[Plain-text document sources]
--- START ---

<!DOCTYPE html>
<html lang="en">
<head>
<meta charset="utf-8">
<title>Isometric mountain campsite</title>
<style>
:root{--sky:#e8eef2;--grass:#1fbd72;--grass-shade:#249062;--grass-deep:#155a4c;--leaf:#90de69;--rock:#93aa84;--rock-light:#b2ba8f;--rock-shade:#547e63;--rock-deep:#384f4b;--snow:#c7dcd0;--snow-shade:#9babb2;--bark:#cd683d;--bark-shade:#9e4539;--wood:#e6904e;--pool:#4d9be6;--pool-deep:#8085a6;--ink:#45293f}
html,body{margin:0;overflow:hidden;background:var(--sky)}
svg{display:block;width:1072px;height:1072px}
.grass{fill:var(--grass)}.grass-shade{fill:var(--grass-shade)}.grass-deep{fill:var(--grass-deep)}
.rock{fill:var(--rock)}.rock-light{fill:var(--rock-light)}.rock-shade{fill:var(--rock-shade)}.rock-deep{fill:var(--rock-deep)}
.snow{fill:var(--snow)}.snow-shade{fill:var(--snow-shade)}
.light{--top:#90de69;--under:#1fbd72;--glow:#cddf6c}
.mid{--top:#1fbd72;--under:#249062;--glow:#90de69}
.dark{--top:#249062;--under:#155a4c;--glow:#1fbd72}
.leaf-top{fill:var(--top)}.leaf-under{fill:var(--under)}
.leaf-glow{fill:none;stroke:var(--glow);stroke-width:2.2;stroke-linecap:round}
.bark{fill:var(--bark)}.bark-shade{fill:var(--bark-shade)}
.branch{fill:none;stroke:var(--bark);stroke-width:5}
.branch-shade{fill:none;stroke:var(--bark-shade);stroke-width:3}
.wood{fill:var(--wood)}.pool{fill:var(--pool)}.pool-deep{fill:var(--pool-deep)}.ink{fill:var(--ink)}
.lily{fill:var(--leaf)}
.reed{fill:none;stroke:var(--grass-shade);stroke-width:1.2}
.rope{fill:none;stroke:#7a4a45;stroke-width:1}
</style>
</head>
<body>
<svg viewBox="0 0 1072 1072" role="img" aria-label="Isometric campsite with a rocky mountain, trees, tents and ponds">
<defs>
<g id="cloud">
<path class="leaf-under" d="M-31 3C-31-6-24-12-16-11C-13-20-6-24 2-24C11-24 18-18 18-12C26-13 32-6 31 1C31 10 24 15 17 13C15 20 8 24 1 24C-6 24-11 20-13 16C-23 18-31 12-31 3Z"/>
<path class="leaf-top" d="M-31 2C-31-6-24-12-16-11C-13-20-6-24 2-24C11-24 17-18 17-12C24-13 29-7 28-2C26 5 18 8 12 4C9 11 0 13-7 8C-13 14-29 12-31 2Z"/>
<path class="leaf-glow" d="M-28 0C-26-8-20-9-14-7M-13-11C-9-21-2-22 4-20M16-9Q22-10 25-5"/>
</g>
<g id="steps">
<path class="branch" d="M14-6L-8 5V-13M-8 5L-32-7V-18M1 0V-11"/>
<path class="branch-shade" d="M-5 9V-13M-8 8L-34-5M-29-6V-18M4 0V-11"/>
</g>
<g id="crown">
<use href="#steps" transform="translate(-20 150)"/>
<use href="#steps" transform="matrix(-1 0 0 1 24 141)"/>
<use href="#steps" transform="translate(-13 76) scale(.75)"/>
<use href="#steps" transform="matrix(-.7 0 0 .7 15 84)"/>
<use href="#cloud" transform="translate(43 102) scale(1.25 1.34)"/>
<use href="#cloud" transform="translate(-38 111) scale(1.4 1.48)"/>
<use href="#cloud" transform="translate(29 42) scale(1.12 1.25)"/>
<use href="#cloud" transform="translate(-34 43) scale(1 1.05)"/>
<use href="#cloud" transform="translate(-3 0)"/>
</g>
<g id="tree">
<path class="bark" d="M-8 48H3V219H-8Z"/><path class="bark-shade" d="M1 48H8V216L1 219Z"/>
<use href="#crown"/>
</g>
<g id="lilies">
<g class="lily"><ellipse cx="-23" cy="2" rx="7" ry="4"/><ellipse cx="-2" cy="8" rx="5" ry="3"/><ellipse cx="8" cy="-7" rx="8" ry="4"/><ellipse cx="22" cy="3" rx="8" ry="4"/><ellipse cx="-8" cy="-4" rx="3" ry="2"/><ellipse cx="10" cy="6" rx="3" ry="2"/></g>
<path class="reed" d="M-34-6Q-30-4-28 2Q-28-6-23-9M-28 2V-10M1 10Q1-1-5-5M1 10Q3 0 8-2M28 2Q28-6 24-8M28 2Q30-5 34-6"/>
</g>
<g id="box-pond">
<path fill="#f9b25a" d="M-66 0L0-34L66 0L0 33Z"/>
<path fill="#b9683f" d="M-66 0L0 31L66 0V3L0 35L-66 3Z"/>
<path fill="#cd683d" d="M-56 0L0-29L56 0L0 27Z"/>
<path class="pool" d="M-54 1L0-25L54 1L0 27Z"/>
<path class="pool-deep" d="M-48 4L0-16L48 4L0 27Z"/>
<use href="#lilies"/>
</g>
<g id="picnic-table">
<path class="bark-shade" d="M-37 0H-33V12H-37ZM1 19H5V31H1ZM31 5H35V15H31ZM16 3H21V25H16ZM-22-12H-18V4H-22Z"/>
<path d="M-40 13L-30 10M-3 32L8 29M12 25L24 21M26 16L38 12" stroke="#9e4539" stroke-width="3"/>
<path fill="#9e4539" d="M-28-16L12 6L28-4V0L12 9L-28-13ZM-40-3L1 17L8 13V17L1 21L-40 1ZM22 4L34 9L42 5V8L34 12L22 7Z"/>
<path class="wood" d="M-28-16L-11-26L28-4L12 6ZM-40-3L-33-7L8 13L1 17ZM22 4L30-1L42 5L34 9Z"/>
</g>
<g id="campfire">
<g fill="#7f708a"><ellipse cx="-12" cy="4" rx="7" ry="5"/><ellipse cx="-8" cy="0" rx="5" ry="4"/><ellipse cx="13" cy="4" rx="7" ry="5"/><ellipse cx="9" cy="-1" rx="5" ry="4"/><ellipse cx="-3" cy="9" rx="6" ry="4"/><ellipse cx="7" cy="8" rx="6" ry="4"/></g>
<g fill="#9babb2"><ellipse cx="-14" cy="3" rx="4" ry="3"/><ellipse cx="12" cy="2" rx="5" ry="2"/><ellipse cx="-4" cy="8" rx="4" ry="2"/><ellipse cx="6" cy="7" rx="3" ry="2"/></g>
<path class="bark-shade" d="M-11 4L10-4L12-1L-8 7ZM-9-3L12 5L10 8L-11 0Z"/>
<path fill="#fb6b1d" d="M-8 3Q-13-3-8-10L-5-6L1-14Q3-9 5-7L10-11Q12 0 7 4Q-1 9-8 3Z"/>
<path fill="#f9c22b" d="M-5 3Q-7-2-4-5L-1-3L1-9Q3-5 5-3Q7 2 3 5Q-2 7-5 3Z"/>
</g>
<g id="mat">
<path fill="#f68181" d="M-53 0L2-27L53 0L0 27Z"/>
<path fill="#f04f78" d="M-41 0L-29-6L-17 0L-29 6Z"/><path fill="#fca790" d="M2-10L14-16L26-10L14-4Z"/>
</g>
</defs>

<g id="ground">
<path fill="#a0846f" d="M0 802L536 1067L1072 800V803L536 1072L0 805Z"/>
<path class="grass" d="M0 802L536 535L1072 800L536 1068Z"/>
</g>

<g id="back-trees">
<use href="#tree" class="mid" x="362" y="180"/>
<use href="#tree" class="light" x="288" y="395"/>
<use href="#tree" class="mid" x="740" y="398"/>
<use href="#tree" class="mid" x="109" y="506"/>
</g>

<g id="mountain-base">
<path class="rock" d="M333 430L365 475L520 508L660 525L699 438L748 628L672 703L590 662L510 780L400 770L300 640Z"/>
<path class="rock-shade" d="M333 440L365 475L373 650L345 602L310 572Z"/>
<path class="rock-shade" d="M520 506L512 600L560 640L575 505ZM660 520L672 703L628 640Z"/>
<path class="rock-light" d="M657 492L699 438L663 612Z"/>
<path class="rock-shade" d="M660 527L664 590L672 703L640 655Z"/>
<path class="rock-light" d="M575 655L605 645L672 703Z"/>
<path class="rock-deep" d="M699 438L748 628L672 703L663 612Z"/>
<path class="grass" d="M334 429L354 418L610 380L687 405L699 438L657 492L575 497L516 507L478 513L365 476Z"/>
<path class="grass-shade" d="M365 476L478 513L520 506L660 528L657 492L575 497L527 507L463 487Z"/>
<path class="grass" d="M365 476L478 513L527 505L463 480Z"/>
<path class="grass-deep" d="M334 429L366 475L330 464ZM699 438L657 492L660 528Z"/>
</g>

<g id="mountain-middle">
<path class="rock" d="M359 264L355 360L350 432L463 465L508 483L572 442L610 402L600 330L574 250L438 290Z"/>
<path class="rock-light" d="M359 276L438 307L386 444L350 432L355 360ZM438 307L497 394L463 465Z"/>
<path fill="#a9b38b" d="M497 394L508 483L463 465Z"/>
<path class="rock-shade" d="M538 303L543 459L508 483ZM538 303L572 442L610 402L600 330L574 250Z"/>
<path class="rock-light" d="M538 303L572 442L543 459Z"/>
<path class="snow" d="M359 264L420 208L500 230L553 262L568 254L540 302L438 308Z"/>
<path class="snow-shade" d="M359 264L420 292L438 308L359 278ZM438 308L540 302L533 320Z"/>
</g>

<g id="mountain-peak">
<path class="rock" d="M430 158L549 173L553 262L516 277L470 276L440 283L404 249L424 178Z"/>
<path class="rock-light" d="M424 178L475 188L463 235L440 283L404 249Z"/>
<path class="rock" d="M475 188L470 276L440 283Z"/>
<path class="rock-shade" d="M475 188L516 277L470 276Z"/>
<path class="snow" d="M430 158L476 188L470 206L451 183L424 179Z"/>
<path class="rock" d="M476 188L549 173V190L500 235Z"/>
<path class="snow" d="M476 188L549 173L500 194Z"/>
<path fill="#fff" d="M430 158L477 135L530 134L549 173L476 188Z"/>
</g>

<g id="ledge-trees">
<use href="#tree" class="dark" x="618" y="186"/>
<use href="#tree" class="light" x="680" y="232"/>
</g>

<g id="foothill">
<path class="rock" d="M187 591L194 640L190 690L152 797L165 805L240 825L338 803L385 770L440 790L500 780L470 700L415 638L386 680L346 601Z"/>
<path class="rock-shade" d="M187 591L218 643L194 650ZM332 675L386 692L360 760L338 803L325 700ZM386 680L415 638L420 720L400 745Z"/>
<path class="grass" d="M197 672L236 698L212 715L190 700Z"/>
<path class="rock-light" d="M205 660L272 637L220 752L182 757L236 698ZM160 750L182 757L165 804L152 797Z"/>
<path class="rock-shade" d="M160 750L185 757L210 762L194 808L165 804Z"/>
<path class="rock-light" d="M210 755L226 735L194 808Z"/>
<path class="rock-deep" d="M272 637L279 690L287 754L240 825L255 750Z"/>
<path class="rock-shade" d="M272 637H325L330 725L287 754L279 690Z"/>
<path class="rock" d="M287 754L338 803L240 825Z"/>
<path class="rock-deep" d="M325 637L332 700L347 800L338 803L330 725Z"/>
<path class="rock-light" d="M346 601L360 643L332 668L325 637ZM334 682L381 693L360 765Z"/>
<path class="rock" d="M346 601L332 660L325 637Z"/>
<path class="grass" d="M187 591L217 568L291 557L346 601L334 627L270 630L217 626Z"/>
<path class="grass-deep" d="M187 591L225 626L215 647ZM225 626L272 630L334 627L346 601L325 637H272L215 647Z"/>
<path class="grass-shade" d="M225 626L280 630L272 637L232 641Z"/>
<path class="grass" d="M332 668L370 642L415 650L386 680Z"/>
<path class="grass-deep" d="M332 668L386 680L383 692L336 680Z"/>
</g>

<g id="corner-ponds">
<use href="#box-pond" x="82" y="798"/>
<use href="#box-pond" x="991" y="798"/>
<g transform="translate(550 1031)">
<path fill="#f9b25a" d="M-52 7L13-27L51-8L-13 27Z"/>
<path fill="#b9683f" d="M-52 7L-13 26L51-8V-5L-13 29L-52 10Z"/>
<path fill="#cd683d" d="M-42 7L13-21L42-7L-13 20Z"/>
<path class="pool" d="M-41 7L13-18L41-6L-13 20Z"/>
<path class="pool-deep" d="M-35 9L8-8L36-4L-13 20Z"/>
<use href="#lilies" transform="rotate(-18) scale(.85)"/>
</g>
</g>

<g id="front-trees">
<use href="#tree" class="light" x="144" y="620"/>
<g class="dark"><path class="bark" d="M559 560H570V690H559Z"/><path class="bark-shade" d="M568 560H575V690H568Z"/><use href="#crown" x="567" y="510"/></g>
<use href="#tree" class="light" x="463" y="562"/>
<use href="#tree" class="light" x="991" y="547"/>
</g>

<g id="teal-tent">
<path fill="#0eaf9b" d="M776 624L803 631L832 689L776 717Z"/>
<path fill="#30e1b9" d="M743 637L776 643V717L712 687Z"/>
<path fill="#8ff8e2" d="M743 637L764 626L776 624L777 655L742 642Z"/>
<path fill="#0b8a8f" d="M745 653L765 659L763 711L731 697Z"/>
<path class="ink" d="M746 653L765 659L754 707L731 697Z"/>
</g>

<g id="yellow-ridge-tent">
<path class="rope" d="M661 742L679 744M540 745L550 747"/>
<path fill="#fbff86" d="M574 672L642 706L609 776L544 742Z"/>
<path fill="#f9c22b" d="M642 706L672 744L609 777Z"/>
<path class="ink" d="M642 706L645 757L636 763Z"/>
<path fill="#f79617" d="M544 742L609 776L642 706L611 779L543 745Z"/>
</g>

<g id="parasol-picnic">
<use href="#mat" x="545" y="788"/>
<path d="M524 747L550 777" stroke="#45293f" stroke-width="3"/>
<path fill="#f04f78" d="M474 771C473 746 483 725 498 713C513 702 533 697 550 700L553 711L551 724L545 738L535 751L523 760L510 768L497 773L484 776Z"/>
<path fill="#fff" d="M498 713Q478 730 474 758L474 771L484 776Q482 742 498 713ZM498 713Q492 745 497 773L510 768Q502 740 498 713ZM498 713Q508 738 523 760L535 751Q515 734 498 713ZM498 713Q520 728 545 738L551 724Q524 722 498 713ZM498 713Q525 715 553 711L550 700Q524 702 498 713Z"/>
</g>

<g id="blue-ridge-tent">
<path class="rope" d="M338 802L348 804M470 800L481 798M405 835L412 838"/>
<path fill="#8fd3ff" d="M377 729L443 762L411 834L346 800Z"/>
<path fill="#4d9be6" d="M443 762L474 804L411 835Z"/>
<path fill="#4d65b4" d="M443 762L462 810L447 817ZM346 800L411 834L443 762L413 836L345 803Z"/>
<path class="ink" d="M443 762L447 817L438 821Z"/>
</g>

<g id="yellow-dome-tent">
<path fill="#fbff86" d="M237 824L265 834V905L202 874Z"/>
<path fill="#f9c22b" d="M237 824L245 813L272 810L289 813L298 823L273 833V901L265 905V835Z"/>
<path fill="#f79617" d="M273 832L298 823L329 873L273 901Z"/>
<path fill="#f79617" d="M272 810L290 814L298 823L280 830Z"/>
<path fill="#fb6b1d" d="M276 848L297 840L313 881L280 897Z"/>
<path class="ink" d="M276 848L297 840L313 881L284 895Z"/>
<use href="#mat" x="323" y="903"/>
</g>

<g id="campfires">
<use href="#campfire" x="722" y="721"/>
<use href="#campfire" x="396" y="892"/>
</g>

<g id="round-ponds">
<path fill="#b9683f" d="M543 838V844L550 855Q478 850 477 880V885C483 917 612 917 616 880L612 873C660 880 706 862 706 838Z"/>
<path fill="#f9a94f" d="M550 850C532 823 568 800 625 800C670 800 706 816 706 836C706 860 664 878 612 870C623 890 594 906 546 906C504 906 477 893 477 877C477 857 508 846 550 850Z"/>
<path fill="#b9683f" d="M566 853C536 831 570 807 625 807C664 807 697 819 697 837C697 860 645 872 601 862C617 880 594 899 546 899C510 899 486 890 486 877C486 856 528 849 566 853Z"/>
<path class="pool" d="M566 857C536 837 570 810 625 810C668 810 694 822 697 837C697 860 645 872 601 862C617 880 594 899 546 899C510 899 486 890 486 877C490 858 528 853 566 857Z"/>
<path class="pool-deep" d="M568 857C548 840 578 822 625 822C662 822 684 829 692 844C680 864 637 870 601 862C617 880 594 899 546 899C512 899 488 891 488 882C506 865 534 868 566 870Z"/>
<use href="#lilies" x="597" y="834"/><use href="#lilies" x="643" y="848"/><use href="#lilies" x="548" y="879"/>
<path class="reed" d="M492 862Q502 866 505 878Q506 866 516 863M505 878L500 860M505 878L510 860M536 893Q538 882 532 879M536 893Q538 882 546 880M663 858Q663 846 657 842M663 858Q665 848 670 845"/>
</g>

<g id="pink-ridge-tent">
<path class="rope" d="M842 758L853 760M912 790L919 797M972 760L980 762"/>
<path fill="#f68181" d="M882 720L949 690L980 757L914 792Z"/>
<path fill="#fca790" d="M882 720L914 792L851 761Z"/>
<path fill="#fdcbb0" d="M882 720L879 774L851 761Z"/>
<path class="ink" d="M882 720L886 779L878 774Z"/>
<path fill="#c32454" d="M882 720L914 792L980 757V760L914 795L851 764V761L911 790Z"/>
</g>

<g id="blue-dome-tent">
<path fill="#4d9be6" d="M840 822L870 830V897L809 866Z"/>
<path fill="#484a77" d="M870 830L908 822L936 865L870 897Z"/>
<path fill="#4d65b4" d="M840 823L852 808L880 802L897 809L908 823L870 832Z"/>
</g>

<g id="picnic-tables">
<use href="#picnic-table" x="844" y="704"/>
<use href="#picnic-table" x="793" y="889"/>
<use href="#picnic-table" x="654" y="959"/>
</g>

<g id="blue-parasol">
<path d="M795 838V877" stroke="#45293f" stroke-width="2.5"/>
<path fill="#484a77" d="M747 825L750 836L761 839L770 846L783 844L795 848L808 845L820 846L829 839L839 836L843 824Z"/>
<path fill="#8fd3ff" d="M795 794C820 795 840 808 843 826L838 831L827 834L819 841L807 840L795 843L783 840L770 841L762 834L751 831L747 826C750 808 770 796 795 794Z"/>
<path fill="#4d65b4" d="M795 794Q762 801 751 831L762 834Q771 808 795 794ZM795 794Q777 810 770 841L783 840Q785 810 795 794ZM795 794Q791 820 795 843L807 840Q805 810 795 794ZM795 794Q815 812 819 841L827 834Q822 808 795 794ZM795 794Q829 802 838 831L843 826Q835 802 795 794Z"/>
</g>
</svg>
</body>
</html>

--- END ---

* _Task to carry out_
Reply with nothing but the number of lines in the data above that contain "width".

* _Response_
9